The problems of Naxals targetting schools and recruiting children, especially in some districts of Chhattisgarh, have been highlighted in the annual report of the United Nations on children in armed conflict.
The report found that actors in several armed conflicts were deliberately attacking schools and forcing them to close down.
The UN said Naxals were also targetting and destroying schools. "I am concerned about the increasing trend of attacks on schools and hospitals," UN Secretary-General Ban Ki-moon said in the report.
"Schools must be safe places of learning and development for all children," Radhika Coomaraswamy, the UN top official on children, said.
"They should be zones of peace... those who attack schools and hospitals should know that they will be held accountable."
The UN further said it received reports of "recruitment and use of children by the Maoist armed groups, also known as the Naxalites, especially in some districts in Chhattisgarh state."
The report said the Indian National Commission for the Protection of Child Rights did not have reliable data to determine the number of children affected but the commission said that children were being killed and maimed as a direct result of violence.
"The government of India strongly condemns the acts of the Naxalites," the report said.

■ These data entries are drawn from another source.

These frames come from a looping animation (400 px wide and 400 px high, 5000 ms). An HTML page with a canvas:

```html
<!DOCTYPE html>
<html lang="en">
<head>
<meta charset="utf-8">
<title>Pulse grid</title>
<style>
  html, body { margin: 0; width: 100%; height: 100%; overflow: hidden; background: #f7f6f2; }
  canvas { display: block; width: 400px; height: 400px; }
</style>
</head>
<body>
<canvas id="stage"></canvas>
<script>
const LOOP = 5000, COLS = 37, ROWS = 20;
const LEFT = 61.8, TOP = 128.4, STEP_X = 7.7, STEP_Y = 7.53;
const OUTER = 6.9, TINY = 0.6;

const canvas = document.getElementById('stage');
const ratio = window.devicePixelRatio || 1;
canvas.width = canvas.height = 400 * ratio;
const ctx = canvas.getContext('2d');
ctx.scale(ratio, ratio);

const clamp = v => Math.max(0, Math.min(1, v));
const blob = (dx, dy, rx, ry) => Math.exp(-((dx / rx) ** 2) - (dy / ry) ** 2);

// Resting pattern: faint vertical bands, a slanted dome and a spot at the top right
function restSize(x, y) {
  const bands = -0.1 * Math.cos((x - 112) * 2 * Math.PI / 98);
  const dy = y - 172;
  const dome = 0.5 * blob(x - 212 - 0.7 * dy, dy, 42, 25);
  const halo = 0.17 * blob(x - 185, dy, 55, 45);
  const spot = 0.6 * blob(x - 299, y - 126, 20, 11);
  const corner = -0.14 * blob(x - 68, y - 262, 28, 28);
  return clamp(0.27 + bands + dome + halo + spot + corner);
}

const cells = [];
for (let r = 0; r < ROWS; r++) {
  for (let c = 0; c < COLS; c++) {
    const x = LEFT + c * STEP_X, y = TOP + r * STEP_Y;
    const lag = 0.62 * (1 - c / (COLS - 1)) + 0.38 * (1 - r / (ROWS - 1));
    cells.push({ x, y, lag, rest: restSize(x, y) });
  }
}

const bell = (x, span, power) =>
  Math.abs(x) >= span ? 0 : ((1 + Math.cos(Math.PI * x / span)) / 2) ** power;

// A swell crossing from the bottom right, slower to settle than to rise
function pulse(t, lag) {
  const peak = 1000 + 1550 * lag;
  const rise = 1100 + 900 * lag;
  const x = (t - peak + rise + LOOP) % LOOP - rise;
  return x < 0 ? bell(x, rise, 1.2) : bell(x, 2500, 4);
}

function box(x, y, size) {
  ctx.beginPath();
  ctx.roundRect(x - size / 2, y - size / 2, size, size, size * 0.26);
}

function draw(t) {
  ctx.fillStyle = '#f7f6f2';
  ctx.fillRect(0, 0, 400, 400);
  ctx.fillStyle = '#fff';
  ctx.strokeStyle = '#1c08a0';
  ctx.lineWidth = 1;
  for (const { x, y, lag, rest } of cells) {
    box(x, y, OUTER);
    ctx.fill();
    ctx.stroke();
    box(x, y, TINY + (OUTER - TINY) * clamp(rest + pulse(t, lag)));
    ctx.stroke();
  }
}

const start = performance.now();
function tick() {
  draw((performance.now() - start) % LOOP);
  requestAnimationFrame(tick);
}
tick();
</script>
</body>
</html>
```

On 18 November 2010, the Supreme Court did not approve of the Chhattisgarh government's idea to run schools at alternative sites without disturbing para-military personnel stationed in them in Naxal-hit districts of the state, the study noted.

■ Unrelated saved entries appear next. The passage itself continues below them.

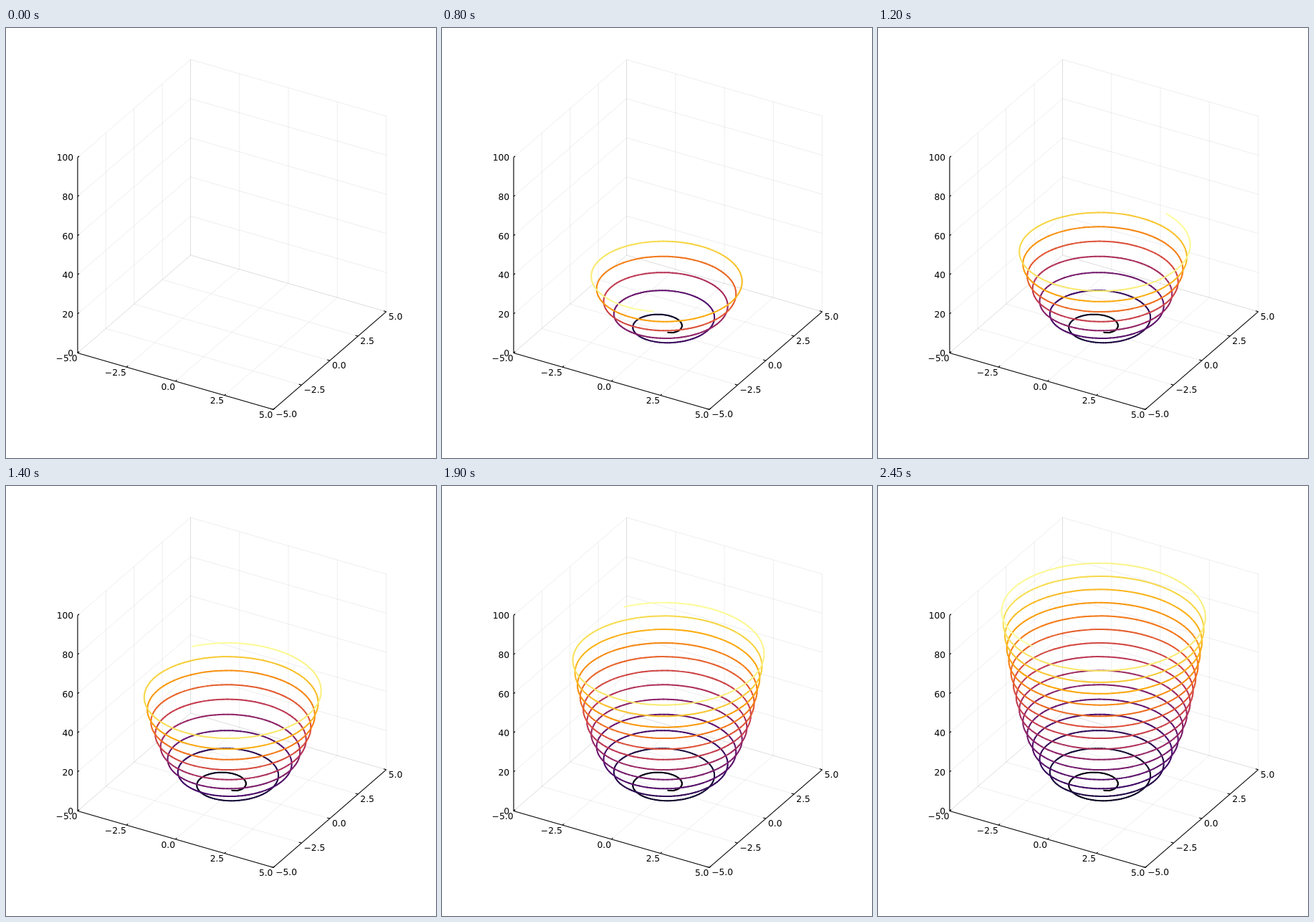
An HTML page with a canvas for the animation above (2500 ms loop, 600 px wide and 600 px high).

```html
<!DOCTYPE html>
<html lang="en">
<head>
<meta charset="utf-8">
<title>Growing spiral</title>
<style>
  html, body { margin: 0; width: 100%; height: 100%; overflow: hidden; background: #fff; }
  canvas { display: block; width: 600px; height: 600px; }
</style>
</head>
<body>
<canvas id="plot" width="600" height="600"></canvas>
<script>
const ctx = document.getElementById('plot').getContext('2d');

const LOOP = 2500, STEP = 50, PER_STEP = 30;
const DT = 30 * Math.PI / 1499;
const SCALE = 315.2, C = Math.cos(Math.PI / 6), S = 0.5;
const INFERNO = [
  [0, 0, 4], [22, 11, 57], [66, 10, 104], [106, 23, 110], [147, 38, 103], [188, 55, 84],
  [221, 81, 58], [243, 120, 25], [252, 165, 10], [246, 215, 70], [252, 255, 164]
];

// Orthographic view: azimuth 30°, elevation 30°
function project(x, y, z) {
  const u = x / 10, v = y / 10, w = z / 100;
  return [
    315.25 + SCALE * (u * C + v * S),
    424.65 + SCALE * (S * (u * S - v * C) - w * C)
  ];
}

function color(f) {
  const p = f * (INFERNO.length - 1);
  const i = Math.min(Math.floor(p), INFERNO.length - 2);
  const mix = INFERNO[i].map((c, k) => Math.round(c + (INFERNO[i + 1][k] - c) * (p - i)));
  return `rgb(${mix})`;
}

function line(a, b) {
  ctx.beginPath();
  ctx.moveTo(...a);
  ctx.lineTo(...b);
  ctx.stroke();
}

function label(text, x, y, align) {
  ctx.textAlign = align;
  ctx.fillText(text.replace('-', '\u2212'), x, y + 4.45);
}

const sides = [-5, -2.5, 0, 2.5, 5];
const heights = [0, 20, 40, 60, 80, 100];

function drawGrid() {
  ctx.lineCap = 'butt';
  ctx.lineWidth = 0.7;
  ctx.strokeStyle = 'rgba(0, 0, 0, 0.1)';
  for (const s of sides) {
    line(project(s, -5, 0), project(s, 5, 0));
    line(project(s, 5, 0), project(s, 5, 100));
    line(project(-5, s, 0), project(5, s, 0));
    line(project(-5, s, 0), project(-5, s, 100));
  }
  for (const h of heights) {
    line(project(-5, -5, h), project(-5, 5, h));
    line(project(-5, 5, h), project(5, 5, h));
  }
}

function drawAxes() {
  ctx.lineWidth = 1.1;
  ctx.strokeStyle = ctx.fillStyle = '#000';
  ctx.font = '12.3px "DejaVu Sans", sans-serif';
  const left = project(-5, -5, 0), front = project(5, -5, 0);
  line(left, front);
  line(front, project(5, 5, 0));
  line(left, project(-5, -5, 100));

  for (const s of sides) {
    const [ax, ay] = project(s, -5, 0), [bx, by] = project(5, s, 0);
    line([ax, ay], project(s, -4.87, 0));
    line([bx, by], project(4.87, s, 0));
    label(s.toFixed(1), ax - 0.5, ay + 7.4, 'right');
    label(s.toFixed(1), bx + 3.2, by + 6.3, 'left');
  }
  for (const h of heights) {
    const [x, y] = project(-5, -5, h);
    line([x, y], project(-5, -4.87, h));
    label(String(h), x - 5.8, y + 0.5, 'right');
  }
}

function spiral(i) {
  const t = i * DT, r = Math.log(1 + t);
  return project(r * Math.cos(t), r * Math.sin(t), t);
}

function drawSpiral(count) {
  ctx.lineWidth = 2;
  ctx.lineCap = 'round';
  for (let i = 0; i < count; i++) {
    ctx.strokeStyle = color(i / count);
    line(spiral(i), spiral(i + 1));
  }
}

function draw(step) {
  ctx.fillStyle = '#fff';
  ctx.fillRect(0, 0, 600, 600);
  drawGrid();
  drawAxes();
  drawSpiral(step * PER_STEP);
}

let shown = 0;
const start = performance.now();
function tick() {
  const step = Math.floor(((performance.now() - start) % LOOP) / STEP);
  if (step !== shown) draw(shown = step);
  requestAnimationFrame(tick);
}
draw(0);
requestAnimationFrame(tick);
</script>
</body>
</html>
```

On 18 January 2011, the Supreme Court ordered the Chhattisgarh government to vacate security forces from all educational institutions within four months.
The report detailed violations of children's rights in 21 countries, which included all the South Asian countries -- India, Myanmar, Nepal, Pakistan and Sri Lanka. The annual report also lists those parties to conflict who recruit and use, kill and maim or commit rape and other forms of sexual violence against children in conflict.

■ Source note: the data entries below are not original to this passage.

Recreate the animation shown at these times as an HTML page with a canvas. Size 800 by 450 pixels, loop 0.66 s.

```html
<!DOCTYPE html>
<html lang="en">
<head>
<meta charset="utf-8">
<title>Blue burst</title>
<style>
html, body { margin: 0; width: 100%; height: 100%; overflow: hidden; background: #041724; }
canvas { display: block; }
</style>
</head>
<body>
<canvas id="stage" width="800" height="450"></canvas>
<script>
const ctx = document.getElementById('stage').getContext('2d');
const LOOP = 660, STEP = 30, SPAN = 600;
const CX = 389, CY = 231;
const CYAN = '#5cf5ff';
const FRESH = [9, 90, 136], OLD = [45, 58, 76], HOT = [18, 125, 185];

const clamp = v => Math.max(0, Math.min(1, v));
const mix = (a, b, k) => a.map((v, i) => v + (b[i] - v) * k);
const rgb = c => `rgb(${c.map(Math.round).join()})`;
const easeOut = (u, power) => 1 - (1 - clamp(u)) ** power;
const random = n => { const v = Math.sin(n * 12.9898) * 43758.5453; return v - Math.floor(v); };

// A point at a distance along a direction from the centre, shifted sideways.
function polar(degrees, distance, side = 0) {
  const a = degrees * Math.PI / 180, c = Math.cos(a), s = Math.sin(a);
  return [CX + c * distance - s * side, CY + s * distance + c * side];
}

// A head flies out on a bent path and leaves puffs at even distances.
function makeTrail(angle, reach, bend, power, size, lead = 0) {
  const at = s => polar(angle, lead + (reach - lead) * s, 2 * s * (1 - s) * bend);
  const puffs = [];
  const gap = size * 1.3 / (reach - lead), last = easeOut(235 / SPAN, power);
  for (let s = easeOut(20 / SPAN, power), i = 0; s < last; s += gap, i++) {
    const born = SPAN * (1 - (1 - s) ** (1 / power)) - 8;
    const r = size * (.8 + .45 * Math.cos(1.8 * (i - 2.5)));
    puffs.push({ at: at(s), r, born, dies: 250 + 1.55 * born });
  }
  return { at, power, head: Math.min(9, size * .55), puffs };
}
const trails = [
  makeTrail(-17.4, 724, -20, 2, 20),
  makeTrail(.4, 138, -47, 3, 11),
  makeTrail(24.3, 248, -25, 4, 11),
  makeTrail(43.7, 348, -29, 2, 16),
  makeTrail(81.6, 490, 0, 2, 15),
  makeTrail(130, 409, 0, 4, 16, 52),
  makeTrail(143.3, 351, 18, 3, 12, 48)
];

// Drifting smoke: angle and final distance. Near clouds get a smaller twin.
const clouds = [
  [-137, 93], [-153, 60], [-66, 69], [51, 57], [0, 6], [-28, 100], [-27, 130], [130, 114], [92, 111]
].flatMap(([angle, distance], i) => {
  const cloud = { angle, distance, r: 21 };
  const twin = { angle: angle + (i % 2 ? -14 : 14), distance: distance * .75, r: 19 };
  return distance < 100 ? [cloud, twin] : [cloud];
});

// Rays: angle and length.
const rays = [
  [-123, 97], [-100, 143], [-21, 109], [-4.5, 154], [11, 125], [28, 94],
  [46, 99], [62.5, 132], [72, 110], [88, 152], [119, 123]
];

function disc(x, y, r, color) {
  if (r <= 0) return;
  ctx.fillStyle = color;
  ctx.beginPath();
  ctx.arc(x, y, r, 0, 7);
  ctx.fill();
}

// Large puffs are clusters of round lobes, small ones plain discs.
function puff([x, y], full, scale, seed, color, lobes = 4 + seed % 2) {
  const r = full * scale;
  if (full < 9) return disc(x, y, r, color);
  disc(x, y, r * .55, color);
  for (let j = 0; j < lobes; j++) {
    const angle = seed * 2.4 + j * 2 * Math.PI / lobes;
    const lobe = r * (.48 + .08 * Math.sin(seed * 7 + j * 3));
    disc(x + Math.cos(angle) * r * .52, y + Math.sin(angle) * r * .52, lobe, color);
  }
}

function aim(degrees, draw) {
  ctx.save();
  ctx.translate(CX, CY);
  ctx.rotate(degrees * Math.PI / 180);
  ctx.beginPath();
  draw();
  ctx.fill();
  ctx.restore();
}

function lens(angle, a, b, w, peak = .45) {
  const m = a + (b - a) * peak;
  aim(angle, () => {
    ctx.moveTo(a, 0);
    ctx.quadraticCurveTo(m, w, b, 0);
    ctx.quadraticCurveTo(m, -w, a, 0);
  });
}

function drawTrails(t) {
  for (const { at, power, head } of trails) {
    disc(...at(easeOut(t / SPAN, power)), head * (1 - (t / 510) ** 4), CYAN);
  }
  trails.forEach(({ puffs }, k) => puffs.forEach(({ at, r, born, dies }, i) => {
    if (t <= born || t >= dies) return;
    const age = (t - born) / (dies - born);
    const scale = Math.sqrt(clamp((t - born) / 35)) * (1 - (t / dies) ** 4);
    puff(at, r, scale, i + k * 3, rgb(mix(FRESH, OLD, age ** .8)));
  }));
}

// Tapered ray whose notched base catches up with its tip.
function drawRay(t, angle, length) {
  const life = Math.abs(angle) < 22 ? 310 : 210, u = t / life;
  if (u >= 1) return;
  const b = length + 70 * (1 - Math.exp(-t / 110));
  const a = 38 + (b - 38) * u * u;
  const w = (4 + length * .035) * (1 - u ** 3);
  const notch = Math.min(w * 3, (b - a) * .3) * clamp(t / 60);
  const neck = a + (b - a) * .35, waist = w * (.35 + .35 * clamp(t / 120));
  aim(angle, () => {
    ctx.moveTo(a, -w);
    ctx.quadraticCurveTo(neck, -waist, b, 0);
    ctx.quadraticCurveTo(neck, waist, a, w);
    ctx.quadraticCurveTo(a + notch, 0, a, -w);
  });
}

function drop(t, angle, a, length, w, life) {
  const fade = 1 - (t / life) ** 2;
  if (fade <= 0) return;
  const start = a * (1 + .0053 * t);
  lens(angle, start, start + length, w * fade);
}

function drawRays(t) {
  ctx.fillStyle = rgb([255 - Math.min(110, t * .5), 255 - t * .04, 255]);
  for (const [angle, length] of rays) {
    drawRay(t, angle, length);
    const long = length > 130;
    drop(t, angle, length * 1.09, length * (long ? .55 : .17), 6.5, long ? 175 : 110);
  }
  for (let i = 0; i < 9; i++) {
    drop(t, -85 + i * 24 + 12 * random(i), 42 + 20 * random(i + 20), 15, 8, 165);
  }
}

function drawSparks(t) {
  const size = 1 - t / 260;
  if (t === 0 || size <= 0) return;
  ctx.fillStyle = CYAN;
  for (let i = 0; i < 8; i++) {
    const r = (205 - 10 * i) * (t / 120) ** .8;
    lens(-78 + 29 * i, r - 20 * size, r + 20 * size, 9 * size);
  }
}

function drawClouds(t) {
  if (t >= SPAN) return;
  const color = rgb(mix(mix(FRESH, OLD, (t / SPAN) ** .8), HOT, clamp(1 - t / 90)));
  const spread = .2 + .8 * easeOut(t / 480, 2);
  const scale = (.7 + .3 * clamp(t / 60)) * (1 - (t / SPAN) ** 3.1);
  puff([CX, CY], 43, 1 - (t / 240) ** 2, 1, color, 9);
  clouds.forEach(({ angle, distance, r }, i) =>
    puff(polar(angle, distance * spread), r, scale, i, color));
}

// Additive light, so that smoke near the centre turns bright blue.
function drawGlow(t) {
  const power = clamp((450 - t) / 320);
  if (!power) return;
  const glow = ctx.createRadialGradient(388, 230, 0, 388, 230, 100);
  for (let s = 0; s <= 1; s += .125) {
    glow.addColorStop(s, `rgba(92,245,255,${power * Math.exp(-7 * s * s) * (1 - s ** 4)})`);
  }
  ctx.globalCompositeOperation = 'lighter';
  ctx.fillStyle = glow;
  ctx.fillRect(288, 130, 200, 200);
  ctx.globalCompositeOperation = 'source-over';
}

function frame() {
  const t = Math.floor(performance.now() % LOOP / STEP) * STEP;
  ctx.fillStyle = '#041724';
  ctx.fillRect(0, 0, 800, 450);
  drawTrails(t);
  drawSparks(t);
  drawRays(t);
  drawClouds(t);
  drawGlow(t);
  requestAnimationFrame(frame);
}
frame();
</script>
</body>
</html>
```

"2010 proved another tragic year for children in conflicts all over the world," Coomaraswamy said. "We've taken no parties off of the list and added four more -- two in Yemen and two in Iraq."